Yes, I did say I encourage my children to get an education and not be dependent on somebody else. But I also continued with “Then when they are older and fall in love they can make the decision that is best for their family. They can work with their partner to determine the dynamics of their marriage. They wonâ€™t have to be told by their partner what will happen in their family. They will be an active and informed contributor to their relationship.” If any of my children (either my daughter or my sons) decide to be a stay-at-home parent I think that would be wonderful. As long as it’s his/her decision and not solely his/her partners decision. I think it’s important for all children (regardless of race) to explore and find what interests them and makes them happy. Not just settle for what their spouse or society chooses for them.
You said, “You responded to a question about being a stay at home parent with strong statements negatively equating staying at home with being dependent.” As I stated, being dependent on somebody isn’t about money. We are all dependent on others for some reason or another; I’m dependent on my husband for companionship, on my children for help around the house, on my boss to provide me with a paycheck. However, when I say I don’t want my children to be dependent on somebody else I’m referring to their livelihood. I’m referring to their happiness. I’m referring to their decisions. I don’t want them to be dependent on somebody else to make all the decisions for them and they just be submissive. I expect my children to stand up for themselves and have their own voice.
And for the record, my husband is very independent. He has many friends he’s known his whole life and continues to hang out with to this day. He is an avid football fan who runs a fantasy league every winter. He loves to play softball and plays in a couple of different leagues, several nights a week from April through September. He does bring in a little bit of income doing side jobs, helping people with their computer problems. And he used this opportunity as a stay-at-home dad to go back to college and get his degree. So while my paycheck may be what pays our mortgage, my husband is very much an independent man who makes his own decisions.
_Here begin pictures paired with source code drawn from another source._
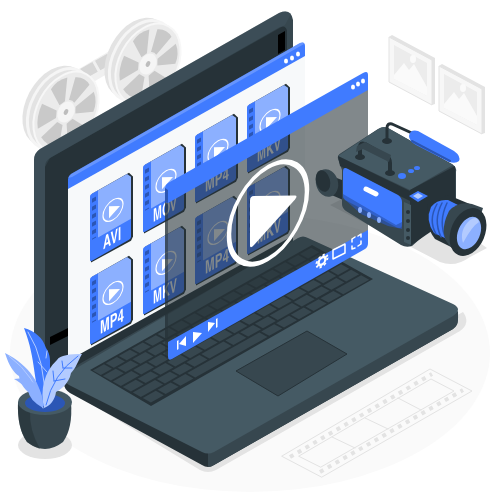
<!DOCTYPE html>
<html lang="en">
<head>
<meta charset="utf-8">
<title>Video files illustration</title>
<style>
:root{--blue:#407bff;--blue-dark:#2b56b5;--blue-mid:#8cb0ff;--blue-pale:#b3cbff;--ink:#263238;--slate:#37474f;--steel:#455a64;--white:#fff;--floor:#fafafa;--shade:#e3e3e3;--mist:#f0f0f0;--grey:#d6d6d6}
html,body{margin:0;width:500px;height:500px;overflow:hidden;background:var(--white)}
svg{display:block}
.blue{fill:var(--blue)}.blue-dark{fill:var(--blue-dark)}.blue-mid{fill:var(--blue-mid)}.blue-pale{fill:var(--blue-pale)}
.ink{fill:var(--ink)}.slate{fill:var(--slate)}.steel{fill:var(--steel)}.white{fill:var(--white)}
.floor{fill:var(--floor)}.shade{fill:var(--shade)}.mist{fill:var(--mist)}.grey{fill:var(--grey)}
.line{fill:none;stroke-linecap:round;stroke-linejoin:round}
.white-line{stroke:var(--white)}.ink-line{stroke:var(--ink)}.grey-line{stroke:var(--shade)}
.keys line{stroke:var(--slate);stroke-width:8}
.label{font:700 18px "TeX Gyre Heros Cn","Liberation Sans",sans-serif;fill:var(--white);text-anchor:middle}
</style>
</head>
<body>
<svg width="500" height="500" viewBox="0 0 500 500" role="img" aria-label="Laptop with video files, a player window, a camera and film reels">
<defs>
  <g id="file">
    <path class="ink" d="M2 0H39L43 6V66L41 69L1 68Z"/>
    <path class="blue-mid" d="M0 2Q0 0 2 0H37L41 5V65H0Z"/>
    <path class="blue" d="M0 2Q0 0 2 0H8V47H41V65Q41 67 39 67H2Q0 67 0 65Z"/>
    <path class="line" stroke="#2b56b5" stroke-width="4" d="M4 5V46" style="stroke-linecap:butt" stroke-dasharray="4 4"/>
    <circle class="line white-line" cx="23" cy="28" r="10" stroke-width="1.2"/>
    <path class="white" d="M19 22L30 28L19 34Z"/>
  </g>
  <g id="reel">
    <ellipse class="shade" cx="-11" cy="-6" rx="29" ry="43" transform="rotate(28 -11 -6)"/>
    <ellipse class="line" stroke="#f5f5f5" stroke-width="3" cx="-6" cy="-3" rx="29" ry="43" transform="rotate(28 -6 -3)"/>
    <g transform="rotate(28)">
      <ellipse rx="29" ry="43" fill="#ebebeb" stroke="#f7f7f7" stroke-width="2"/>
      <g fill="#c9c9c9">
        <path id="reel-hole" d="M-3 -12L-8 -35Q0 -40 8 -35L3 -12Q0 -14 -3 -12Z"/>
        <path d="M6 -9L15 -31Q23 -24 24 -13L9 -3Z"/>
        <path d="M9 3L25 4Q24 19 17 28L6 10Z"/>
        <path d="M3 13L10 34Q0 40 -10 34L-3 13Z"/>
        <path d="M-6 10L-17 28Q-24 19 -25 4L-9 3Z"/>
        <path d="M-9 -3L-24 -13Q-23 -24 -15 -31L-6 -9Z"/>
      </g>
      <ellipse rx="8" ry="11" fill="#f5f5f5"/><ellipse rx="2" ry="3" fill="#bdbdbd"/>
    </g>
  </g>
  <g id="photo-frame">
    <path class="shade" d="M0 0L3 -2L46 21V67L43 68Z"/>
    <path fill="#f7f7f7" stroke="#e3e3e3" d="M0 0L43 23V68L0 45Z"/>
    <path fill="#ececec" d="M5 8L38 26V59L5 42Z"/>
    <path fill="#fafafa" d="M5 42V38L15 26L20 33L25 27L38 50V59Z"/>
    <ellipse cx="24" cy="22" rx="3" ry="4" fill="#fafafa"/>
  </g>
  <g id="leaf-left">
    <path class="blue-mid" d="M43 408C42 384 30 366 5 353C9 366 14 373 19 376C20 384 26 392 34 396Z"/>
    <path class="line" stroke="#b3cbff" d="M43 408Q36 376 9 356"/>
  </g>
</defs>

<g id="ground">
  <ellipse class="floor" cx="250" cy="353" rx="240" ry="139"/>
  <path class="shade" d="M70 391L200 470Q208 474 216 470L460 331Q471 323 463 312L430 330L205 455Z"/>
  <ellipse class="shade" cx="45" cy="445" rx="27" ry="14"/>
  <path class="shade" d="M330 205L440 262Q455 268 470 257L487 248L470 236L360 190Z"/>
</g>

<g id="floor-film" class="line grey-line">
  <path d="M282 456L430 369L472 391L322 477Z"/>
  <path stroke-width="4" stroke-dasharray="4 5" style="stroke-linecap:butt" d="M290 457L432 374M320 472L463 390"/>
  <path d="M299 456L431 379L454 391L321 467ZM332 437L355 448M365 418L388 429M398 398L421 410"/>
</g>

<g id="film-reels">
  <path class="mist" d="M72 73L135 36L141 54L78 91Z"/>
  <path class="line" stroke="#d6d6d6" stroke-width="11" style="stroke-linecap:butt" stroke-dasharray="14 3" d="M68 82L138 43"/>
  <use href="#reel" x="66" y="112"/>
  <use href="#reel" x="148" y="64"/>
</g>

<g id="photo-frames">
  <use href="#photo-frame" x="389" y="37"/>
  <use href="#photo-frame" x="439" y="66"/>
</g>

<g id="laptop">
  <path class="slate" d="M34 160Q34 153 40 149L279 13Q291 8 293 20V250L70 384L34 366Z"/>
  <path class="ink" d="M45 167Q45 161 50 158L280 27Q286 25 287 31V245L60 375L45 367Z"/>
  <path class="steel" d="M34 160Q34 153 40 149L279 13Q287 9 291 14L285 25L50 158L45 167V370L34 365Z" opacity=".35"/>
  <path d="M278 35L285 31V50L278 54ZM50 337L68 328V336L50 345Z"/>
  <path class="ink" d="M64 379V384Q64 389 70 393L202 465Q208 469 214 465L453 329Q459 325 458 312L208 450Z"/>
  <path class="slate" d="M208 450L458 311V320Q458 326 453 329L214 465Q211 467 208 467Z"/>
  <path class="steel" d="M68 373L298 238Q303 235 308 238L453 304Q463 309 453 316L214 452Q208 455 202 452L69 385Q60 379 68 373Z"/>
  <path class="ink" d="M90 370L312 245L373 279L151 406Z"/>
  <g class="keys" transform="matrix(.925 -.52 1 .55 90 371)">
    <line x1="2" y1="5" x2="238" y2="5" stroke-dasharray="12 2"/>
    <line x1="2" y1="15" x2="238" y2="15" stroke-dasharray="14 2"/>
    <line x1="2" y1="25" x2="238" y2="25" stroke-dasharray="20 2 14 2 14 2 14 2"/>
    <line x1="2" y1="35" x2="238" y2="35" stroke-dasharray="14 2"/>
    <line x1="2" y1="45" x2="238" y2="45" stroke-dasharray="24 2 14 2 14 2 14 2"/>
    <line x1="2" y1="55" x2="238" y2="55" stroke-dasharray="14 2 14 2 14 2 78 2 14 2 14 2"/>
  </g>
  <path class="slate" stroke="#263238" d="M236 371L307 331L347 354L278 396Z"/>
</g>

<g id="file-window">
  <path fill="#f7f9fa" d="M68 188L305 55V229L71 359Q68 360 68 357Z"/>
  <path class="blue" d="M68 189V179Q68 176 71 174L300 43Q305 41 305 46V56Z"/>
  <path class="blue-mid" d="M68 178L71 174L300 43L303 42L304 44L72 177Z" opacity=".5"/>
  <g class="white"><ellipse cx="286" cy="61" rx="2" ry="2.5"/><ellipse cx="292" cy="58" rx="2" ry="2.5"/><ellipse cx="298" cy="54" rx="2" ry="2.5"/></g>
  <g id="files">
    <g transform="matrix(1 -.57 0 1 90 195)"><use href="#file"/><text class="label" x="22" y="62" textLength="18" lengthAdjust="spacingAndGlyphs">AVI</text></g>
    <g transform="matrix(1 -.57 0 1 143 166)"><use href="#file"/><text class="label" x="22" y="62" textLength="24" lengthAdjust="spacingAndGlyphs">MOV</text></g>
    <g transform="matrix(1 -.57 0 1 195 136)"><use href="#file"/><text class="label" x="22" y="62" textLength="24" lengthAdjust="spacingAndGlyphs">MP4</text></g>
    <g transform="matrix(1 -.57 0 1 247 106)"><use href="#file"/><text class="label" x="22" y="62" textLength="24" lengthAdjust="spacingAndGlyphs">MKV</text></g>
    <g transform="matrix(1 -.57 0 1 90 278)"><use href="#file"/><text class="label" x="22" y="62" textLength="24" lengthAdjust="spacingAndGlyphs">MP4</text></g>
    <g transform="matrix(1 -.57 0 1 143 248)"><use href="#file"/><text class="label" x="22" y="62" textLength="24" lengthAdjust="spacingAndGlyphs">MKV</text></g>
    <g transform="matrix(1 -.57 0 1 195 218)"><use href="#file"/><text class="label" x="22" y="62" textLength="24" lengthAdjust="spacingAndGlyphs">MP4</text></g>
    <g transform="matrix(1 -.57 0 1 247 188)"><use href="#file"/><text class="label" x="22" y="62" textLength="24" lengthAdjust="spacingAndGlyphs">MKV</text></g>
  </g>
</g>

<g id="player-window">
  <path class="ink" opacity=".58" d="M165 201L368 88V232L168 343L165 341Z"/>
  <path class="ink" opacity=".5" d="M165 201L168 203V360L165 357Z"/>
  <path class="blue" d="M165 202V188Q165 185 168 183L363 73Q368 70 368 75V90L168 203Z"/>
  <path class="blue-dark" d="M165 188L168 190V203L165 202Z"/>
  <g class="white"><ellipse cx="353" cy="87" rx="2" ry="2.5"/><ellipse cx="358" cy="84" rx="2" ry="2.5"/><ellipse cx="363" cy="81" rx="2" ry="2.5"/></g>
  <path class="blue" d="M168 342L368 230V243Q368 247 365 249L172 359Q168 361 168 357Z"/>
  <g transform="matrix(1 -.57 0 1 268 213)">
    <ellipse class="line white-line" rx="39" ry="46" stroke-width="4.5"/>
    <path class="white" d="M-18 -23Q-18 -27 -14 -25L27 -2Q30 0 27 2L-14 24Q-18 26 -18 22Z"/>
  </g>
  <g id="player-controls" class="white">
    <path d="M177 341V350L178.5 349V340ZM186 336V346L179 344ZM193 332V343L202 333ZM208 322V332L215 323ZM216 319V328L217.500 327V318Z"/>
    <g transform="matrix(1 -.57 0 1 322 261)">
      <circle class="line white-line" r="3.5" stroke-width="2.5"/>
      <circle class="line white-line" r="5.5" stroke-width="2" style="stroke-linecap:butt" stroke-dasharray="2.200 2.120"/>
    </g>
    <path class="line white-line" stroke-width="1.500" d="M333 250L345 244V253L333 259Z"/>
    <path class="line white-line" stroke-width="1.500" d="M352 242V239L355 237M358 236L361 234V237M361 241V244L358 246M355 248L352 249V246"/>
  </g>
</g>

<g id="video-camera">
  <path class="ink" d="M326 174L350 183V203L327 193Z"/>
  <ellipse class="slate" cx="327" cy="183" rx="11" ry="14" transform="rotate(-15 327 183)"/>
  <ellipse class="ink" cx="323" cy="181" rx="7" ry="11" transform="rotate(-15 323 181)"/>
  <path class="slate" d="M338 159Q337 155 341 153L378 129Q383 126 388 128L452 164Q457 167 456 172V207L412 246Q406 248 401 245L346 211Q342 208 342 204V170Z"/>
  <path class="steel" d="M338 156L380 128Q384 126 388 128L453 165L410 190Z"/>
  <path class="ink" d="M410 190L455 166V215L410 246Z"/>
  <path class="ink" d="M338 156L410 191V201L340 166Z"/>
  <path class="blue" d="M343 172Q343 166 348 169L398 195Q402 198 402 202V224Q402 230 396 227L347 201Q343 199 343 195Z"/>
  <path class="blue-dark" d="M343 194V198L361 214L388 226L402 229V222L396 225Z" opacity=".7"/>
  <path class="line white-line" stroke-width="5" d="M366 189L376 194"/>
  <g class="blue-mid"><ellipse cx="360" cy="210" rx="2" ry="3"/><ellipse cx="369" cy="215" rx="2" ry="3"/><ellipse cx="379" cy="220" rx="2" ry="3"/></g>
  <path class="steel" d="M404 202L411 205V245L404 242Z"/>
  <g class="ink"><circle cx="408" cy="212" r="2"/><circle cx="408" cy="221" r="2"/><circle cx="408" cy="230" r="2"/><circle cx="408" cy="238" r="2"/></g>
  <path class="blue" d="M409 196L418 191L428 196L418 202Z"/>
  <path class="blue-pale" d="M413 196L418 193L423 196L418 199Z"/>
  <ellipse class="blue" cx="402" cy="176" rx="4" ry="3"/><ellipse class="blue" cx="411" cy="171" rx="3" ry="2"/><ellipse class="blue" cx="417" cy="168" rx="3" ry="2"/>
  <path class="line ink-line" stroke-width="4" d="M360 156V147Q360 142 365 144L386 156Q390 158 390 163V172"/>
  <path class="slate" d="M357 146L365 142L391 155L389 162L363 149L356 152Z"/>
  <ellipse class="ink" cx="360" cy="157" rx="5" ry="3"/><ellipse class="ink" cx="390" cy="173" rx="5" ry="3"/>
  <path class="line ink-line" stroke-width="3" d="M387 140V128Q387 123 392 124L414 134"/>
  <ellipse class="ink" cx="387" cy="141" rx="5" ry="3"/>
  <path class="blue" d="M409 136Q410 129 418 131L454 151Q461 156 459 161Q456 164 449 162L416 145Q409 141 409 136Z"/>
  <path class="line" stroke="#2b56b5" stroke-width="2" d="M412 141L450 161"/>
  <g id="lens">
    <path class="ink" d="M428 204L448 195L477 207L461 252L435 239Q424 225 428 204Z"/>
    <path class="blue" d="M431 207Q437 199 448 200L458 205L447 239L434 233Q425 220 431 207Z"/>
    <path class="line" stroke="#2b56b5" stroke-width="1.500" d="M437 204Q428 220 436 234M442 203Q433 220 441 237M447 203Q438 222 446 239"/>
    <path class="slate" d="M449 211Q458 201 472 204L483 208L468 255L452 248Q437 235 449 211Z"/>
    <ellipse class="ink" cx="468" cy="232" rx="17" ry="25" transform="rotate(23 468 232)"/>
    <ellipse class="blue-mid" cx="469" cy="233" rx="11" ry="17" transform="rotate(23 469 233)"/>
    <path class="blue-pale" d="M463 243Q459 230 470 220Q477 215 479 222Q472 226 463 243Z"/>
  </g>
</g>

<g id="plant">
  <path class="slate" d="M18 402Q17 428 27 442Q45 456 63 442Q73 428 71 402Z"/>
  <path class="ink" d="M18 402Q17 428 27 442Q33 447 40 449Q29 430 30 410Z" opacity=".6"/>
  <ellipse class="steel" cx="45" cy="402" rx="27" ry="13"/>
  <ellipse class="blue-dark" cx="45" cy="403" rx="20" ry="9"/>
  <path class="blue" d="M43 406C32 380 37 362 24 328C35 331 43 338 46 348C51 355 50 362 50 367C54 381 49 396 47 406Z"/>
  <path class="line" stroke="#b3cbff" d="M45 406Q46 360 28 332M47 372L38 362M46 358L47 351"/>
  <use href="#leaf-left"/>
  <path class="blue-pale" d="M44 408C40 390 44 372 57 360C60 355 70 354 82 354C78 361 76 368 71 373C69 384 60 390 56 392C55 400 50 406 44 408Z"/>
  <path class="line" stroke="#407bff" d="M46 405Q53 374 78 356M54 381L53 371M54 381L65 379M63 368L62 361M63 368L72 368"/>
  <path class="blue-mid" d="M43 408Q29 400 28 390Q20 382 14 379Q28 377 36 385Q44 394 43 408Z"/>
</g>
</svg>
</body>
</html>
You seem to be stuck on this idea that getting an education is the opposite of being a stay-at-home mom. Therefore, when we encourage our children to get an education rather than devote their young adulthood to finding a suitable husband that means we are discouraging them from being a mom. That’s so not the case. It’s not black and white. In reality we are encouraging our children to explore the world, to learn new things, and to find themselves. Then they can decide what they like best. Some women love being stay-at-home moms. Some aren’t cut out for it. But both can be equally capable and loving moms and wives.